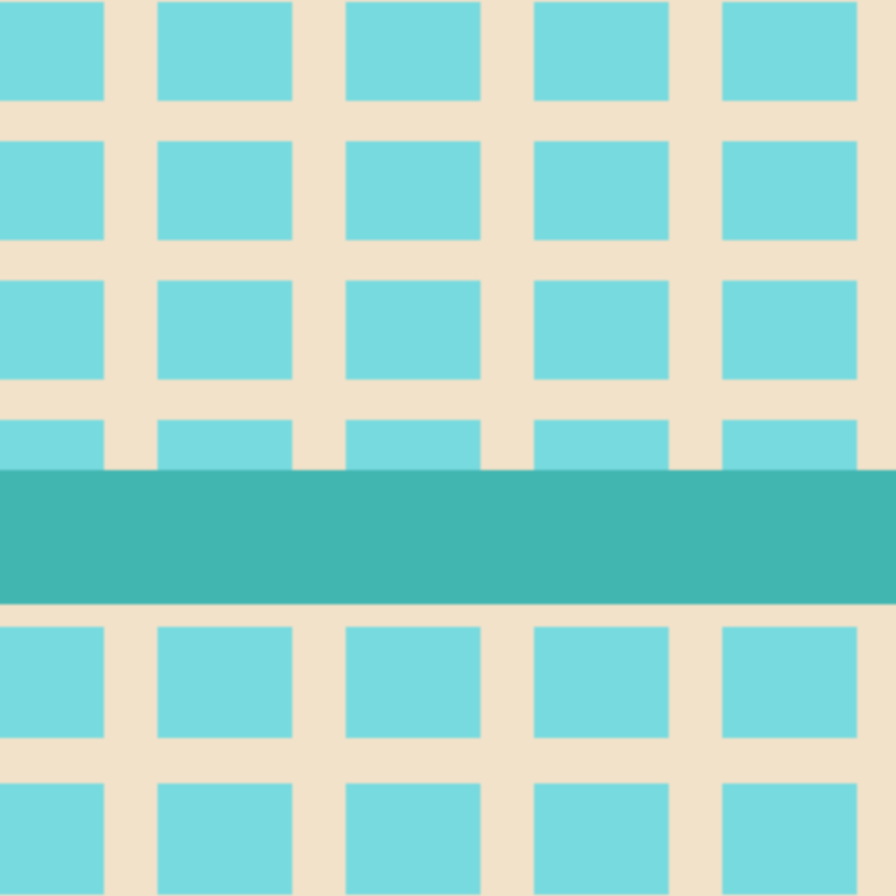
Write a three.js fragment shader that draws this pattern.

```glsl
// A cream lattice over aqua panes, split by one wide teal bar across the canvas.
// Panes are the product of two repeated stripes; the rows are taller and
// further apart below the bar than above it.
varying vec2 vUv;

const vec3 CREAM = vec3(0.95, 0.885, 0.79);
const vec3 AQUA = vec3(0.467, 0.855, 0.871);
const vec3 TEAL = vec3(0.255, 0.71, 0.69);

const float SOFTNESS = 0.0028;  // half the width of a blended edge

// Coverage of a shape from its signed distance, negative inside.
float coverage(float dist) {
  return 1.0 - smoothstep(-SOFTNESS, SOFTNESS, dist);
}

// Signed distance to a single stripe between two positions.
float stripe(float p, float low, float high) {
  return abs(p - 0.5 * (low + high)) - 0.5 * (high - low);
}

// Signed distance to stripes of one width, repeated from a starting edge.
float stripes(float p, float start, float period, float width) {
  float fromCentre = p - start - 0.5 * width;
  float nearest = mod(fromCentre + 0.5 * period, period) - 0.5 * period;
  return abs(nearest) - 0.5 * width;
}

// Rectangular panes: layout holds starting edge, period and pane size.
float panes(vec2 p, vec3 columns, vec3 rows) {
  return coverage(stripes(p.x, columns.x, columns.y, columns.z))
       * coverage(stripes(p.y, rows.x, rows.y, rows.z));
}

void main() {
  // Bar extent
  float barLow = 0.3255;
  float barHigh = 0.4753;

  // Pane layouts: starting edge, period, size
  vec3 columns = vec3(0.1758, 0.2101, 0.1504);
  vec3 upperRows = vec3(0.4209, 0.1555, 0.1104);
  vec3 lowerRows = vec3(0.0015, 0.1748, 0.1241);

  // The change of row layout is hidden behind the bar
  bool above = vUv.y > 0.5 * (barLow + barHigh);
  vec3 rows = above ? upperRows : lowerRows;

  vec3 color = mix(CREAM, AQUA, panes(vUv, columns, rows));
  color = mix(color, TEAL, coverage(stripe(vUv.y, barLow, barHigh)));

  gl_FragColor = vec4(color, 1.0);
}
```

*-*-*

__Task description__:
Your task is to retype the records above in full and exactly, omitting the pictures.

__Solution__:
Write a three.js fragment shader that draws this pattern.

```glsl
// A cream lattice over aqua panes, split by one wide teal bar across the canvas.
// Panes are the product of two repeated stripes; the rows are taller and
// further apart below the bar than above it.
varying vec2 vUv;

const vec3 CREAM = vec3(0.95, 0.885, 0.79);
const vec3 AQUA = vec3(0.467, 0.855, 0.871);
const vec3 TEAL = vec3(0.255, 0.71, 0.69);

const float SOFTNESS = 0.0028;  // half the width of a blended edge

// Coverage of a shape from its signed distance, negative inside.
float coverage(float dist) {
  return 1.0 - smoothstep(-SOFTNESS, SOFTNESS, dist);
}

// Signed distance to a single stripe between two positions.
float stripe(float p, float low, float high) {
  return abs(p - 0.5 * (low + high)) - 0.5 * (high - low);
}

// Signed distance to stripes of one width, repeated from a starting edge.
float stripes(float p, float start, float period, float width) {
  float fromCentre = p - start - 0.5 * width;
  float nearest = mod(fromCentre + 0.5 * period, period) - 0.5 * period;
  return abs(nearest) - 0.5 * width;
}

// Rectangular panes: layout holds starting edge, period and pane size.
float panes(vec2 p, vec3 columns, vec3 rows) {
  return coverage(stripes(p.x, columns.x, columns.y, columns.z))
       * coverage(stripes(p.y, rows.x, rows.y, rows.z));
}

void main() {
  // Bar extent
  float barLow = 0.3255;
  float barHigh = 0.4753;

  // Pane layouts: starting edge, period, size
  vec3 columns = vec3(0.1758, 0.2101, 0.1504);
  vec3 upperRows = vec3(0.4209, 0.1555, 0.1104);
  vec3 lowerRows = vec3(0.0015, 0.1748, 0.1241);

  // The change of row layout is hidden behind the bar
  bool above = vUv.y > 0.5 * (barLow + barHigh);
  vec3 rows = above ? upperRows : lowerRows;

  vec3 color = mix(CREAM, AQUA, panes(vUv, columns, rows));
  color = mix(color, TEAL, coverage(stripe(vUv.y, barLow, barHigh)));

  gl_FragColor = vec4(color, 1.0);
}
```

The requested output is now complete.